Bank of America, the nations third-largest bank, announced on Monday the launch of a new product for financial advisers that will enable their high net worth clients to customize their portfolios.
The program, Consulting Service Portfolio Strategies, will be offered at $150,000 account minimums and distributed through the more than 1,150 financial advisors in Banc of America Investment Services. The move comes on the heels of decisions by other major banks including Citigroup and J.P. Morgan Chase to go after the mass affluent.
The product aims to capitalize on the growing popularity of multiple discipline accounts, which are separately managed accounts that enable investors to own outright individual securities picked by fund managers. Multiple discipline accounts offer better diversification than the traditional managed account with much less paperwork.
In addition, they allow the end client to harvest tax losses on a stocks or bonds that have fallen out of favor.
Among the money managers available to investors in the program are Marsico Capital Management, NorthRoad Capital Management, Fox Asset Management; and Eagle Asset Management, along with proprietary Banc of America Capital Management investment options.
"Portfolio Strategies provides the ease and simplicity of a single separately managed account, along with the investment diversification, potential tax advantages and rebalancing opportunities so needed by investors today," said Dan McNamara, managing director, Consulting Services Group, in a press release.
Bank of Americas program is comprised of seven portfolios with investment minimums ranging from $150,000 to $450,000 for each portfolio. Annual fees and expenses can cost anywhere from 0.85% to 3% of the total asset value depending on the size of the account.
The separately managed account business had $506.63 billion in assets under management at the end of 2003, according to the Money Management Institute.
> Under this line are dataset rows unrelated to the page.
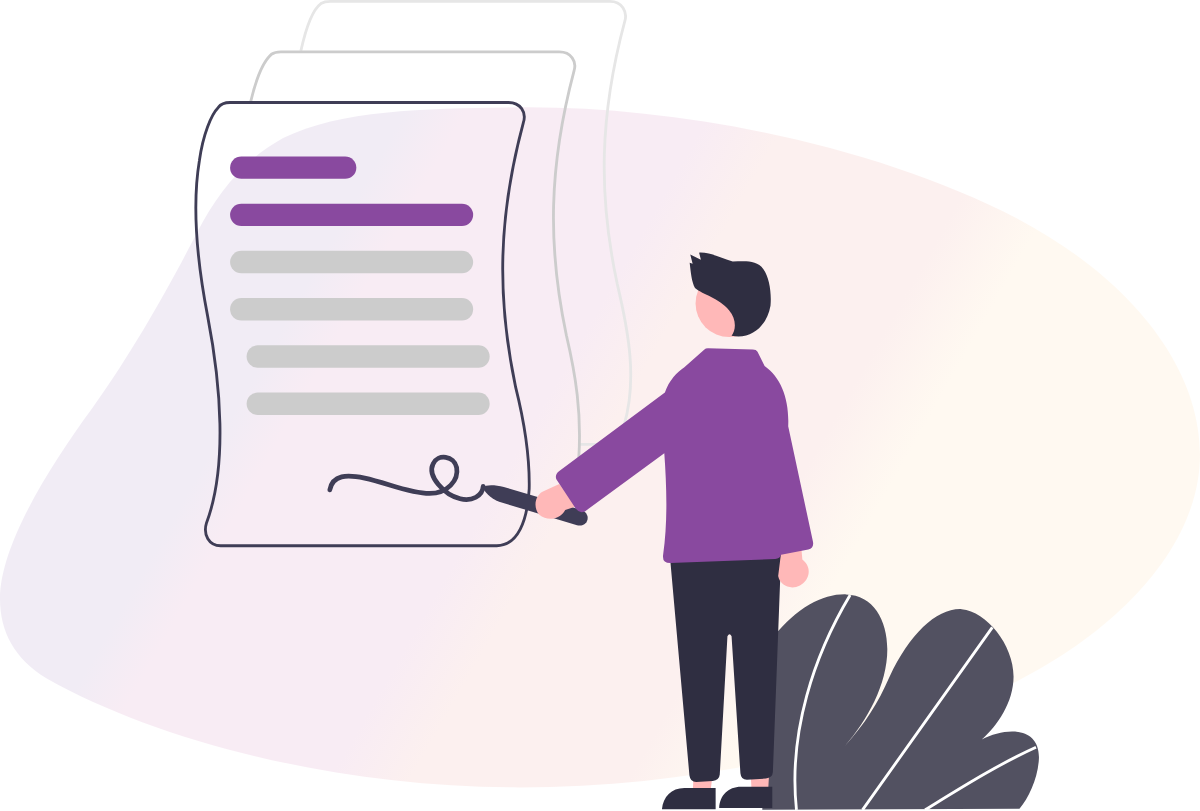
<!DOCTYPE html>
<html lang="en">
<head>
<meta charset="utf-8">
<title>Signing a document</title>
<style>
:root {
  --paper: #ffffff;
  --purple: #89499f;
  --ink: #3f3d56;
  --dark: #2f2e41;
  --leaf: #525161;
  --skin: #ffb8b8;
  --grey: #cccccc;
  --grey-light: #e6e6e6;
  --lavender: #f1ecf5;
  --pink: #f8ecf4;
  --peach: #fcf0ef;
  --cream: #fff9f1;
}
html, body { margin: 0; width: 1200px; height: 811px; overflow: hidden; background: var(--paper); }
.illustration { display: block; width: 1200px; height: 811px; }
.sheet { fill: none; stroke-width: 2.4; stroke-linecap: butt; stroke-linejoin: round; }
.sheet-front { stroke: var(--ink); }
.sheet-middle { stroke: var(--grey); }
.sheet-back { stroke: var(--grey-light); }
.line-strong { fill: var(--purple); }
.line-plain { fill: var(--grey); }
.signature { fill: none; stroke: var(--ink); stroke-width: 4; stroke-linecap: round; stroke-linejoin: round; }
.pen { fill: var(--ink); }
.skin { fill: var(--skin); }
.shirt { fill: var(--purple); }
.dark { fill: var(--dark); }
.leaves { fill: var(--leaf); }
.veins { fill: none; stroke: var(--paper); stroke-width: 2.4; }
</style>
</head>
<body>
<svg class="illustration" viewBox="0 0 1017 687" preserveAspectRatio="none" role="img" aria-label="A person signing a large document with a pen">
  <defs>
    <linearGradient id="backdrop-tint" gradientUnits="userSpaceOnUse" x1="0" y1="0" x2="868" y2="496">
      <stop offset=".345" stop-color="var(--lavender)"/>
      <stop offset=".39" stop-color="var(--pink)"/>
      <stop offset=".57" stop-color="var(--pink)"/>
      <stop offset=".63" stop-color="var(--peach)"/>
      <stop offset=".79" stop-color="var(--peach)"/>
      <stop offset=".86" stop-color="var(--cream)"/>
    </linearGradient>
    <rect id="text-line" width="206" height="19" rx="9.5"/>
  </defs>

  <path id="backdrop" fill="url(#backdrop-tint)" d="M430 91C570 88 740 122 862 185C960 237 1017 312 1017 385C1017 460 952 531 862 577C760 627 600 667 440 667C290 667 138 630 40 575C12 558 0 535 0 507C0 462 42 395 78 346C116 293 147 236 168 195C184 165 204 137 240 117C288 93 360 92 430 91Z"/>

  <g id="document">
    <path class="sheet sheet-back" d="M255 43C259 25 265 8 272 3Q275 1.200 280 1.200H517C527 1.200 532 10 529.500 18C508 98 507 165 523 240C533 282 540 322 529 360M491 376.500H506"/>
    <path class="sheet sheet-middle" d="M212.500 86C217 67 223 52 230 46Q233 44 238 44H474C484 44 489 52 486.500 60C465 141 464 208 480 284C488 318 493 350 490.500 388"/>
    <path class="sheet sheet-front" d="M195 86.800H431C441 86.800 446.500 95 443.500 104C422 184 421 252 437 328C445 360 449 388 448.500 414C447 441 439 462 421 462.300H187C177 462.300 172 453 175 443C193 395 187 325 176 268C165 211 164 166 169 136C172 114 179 97 185 91Q188 86.800 195 86.800Z"/>
    <rect class="line-strong" x="195" y="132.500" width="107" height="19" rx="9.500"/>
    <use href="#text-line" class="line-strong" x="195" y="172.500"/>
    <use href="#text-line" class="line-plain" x="195" y="212.500"/>
    <use href="#text-line" class="line-plain" x="195" y="252.500"/>
    <use href="#text-line" class="line-plain" x="209" y="292.500"/>
    <use href="#text-line" class="line-plain" x="209" y="332.500"/>
    <path class="signature" d="M279.500 415C282 402 294 402 309 405C328 409 347 418 364 418C379 418 389 407 387 396C385 386 371 384 367 393C362 403 376 419 390 422.500C400 425 409 420 409.500 412"/>
  </g>

  <g id="plant">
    <path class="leaves" d="M646 686L655 540C676 514 698 503 717 503.500C740 504 752 525 752 550C752 580 735 610 716 632C733 613 744 596 754 573C771 537 794 515 815 516C836 518 859 546 859 573C859 595 845 615 832 626.500C852 616 881 615 880.500 642C880 658 872 676 864 685Z"/>
    <path class="veins" d="M720.500 504C690 555 668 620 675 686M841 531.500L731 686M878 633C845 648 815 667 784 686"/>
  </g>

  <g id="signer">
    <g id="legs">
      <path class="skin" d="M588 655H604L602 672H587ZM636 652H652L651 670H637Z"/>
      <path class="dark" d="M561 685.500C562 675 569 667.500 580 667.500H606.500V685.500ZM609.500 684.500C610 674 617 666.500 628 666.500H654.500V684.500Z"/>
      <path class="dark" d="M568 474L662 470L655 654Q654.700 659 649 659.500L633 660.500Q628 660.500 627.500 655L620 539Q618.300 535.500 616.500 539L610 656Q609.500 661 604 661.500L590 662.500Q585 662.500 584.300 657Z"/>
    </g>
    <path id="resting-hand" class="skin" d="M662 468L679 463L680 474C688 480 687 491 678 496C670 500 661 496 659.500 488Z"/>
    <path id="pen" class="pen" d="M409.500 413C411 410.500 419 410.500 427 412.500L493 432C502 436 498 447 489 445L423 425C415 422 410 416 409.500 413Z"/>
    <path id="signing-hand" class="skin" d="M474 410L488 429L479 432C475 440 464 442 457 436C451 429 454 418 462 415.500Z"/>
    <path id="shirt" class="shirt" d="M600 295L638 296Q641 296 642 298L648 310C662 320 669 338 668 361L689 459Q690 464 685 465.500L662 470Q661 473.500 657 473.500L568 477Q561 477 562 470C566 442 565 412 563 384L496 433Q491.500 435.500 488 431L471.500 406Q470 402 474 399L563.500 332.500C567 322 574 315 580 311L597 296Q598 295 600 295Z"/>
    <circle id="face" class="skin" cx="618" cy="257" r="28.500"/>
    <path id="hair" class="dark" d="M620 284.500C624 279 624 270 618 263C609 252 596 250 589 244C586 238 585.500 231 584.500 222.500L587 223.500L585 215.500L594 220L592.500 214C602 213.500 612 219 621 221.500C630 221.500 641 219.500 647 228C652 235 654 248 653 259C650 276 637 288 620 284.500Z"/>
  </g>
</svg>
</body>
</html>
The industrys leading trade group estimates that number will grow to more than $1.1 trillion by 2007.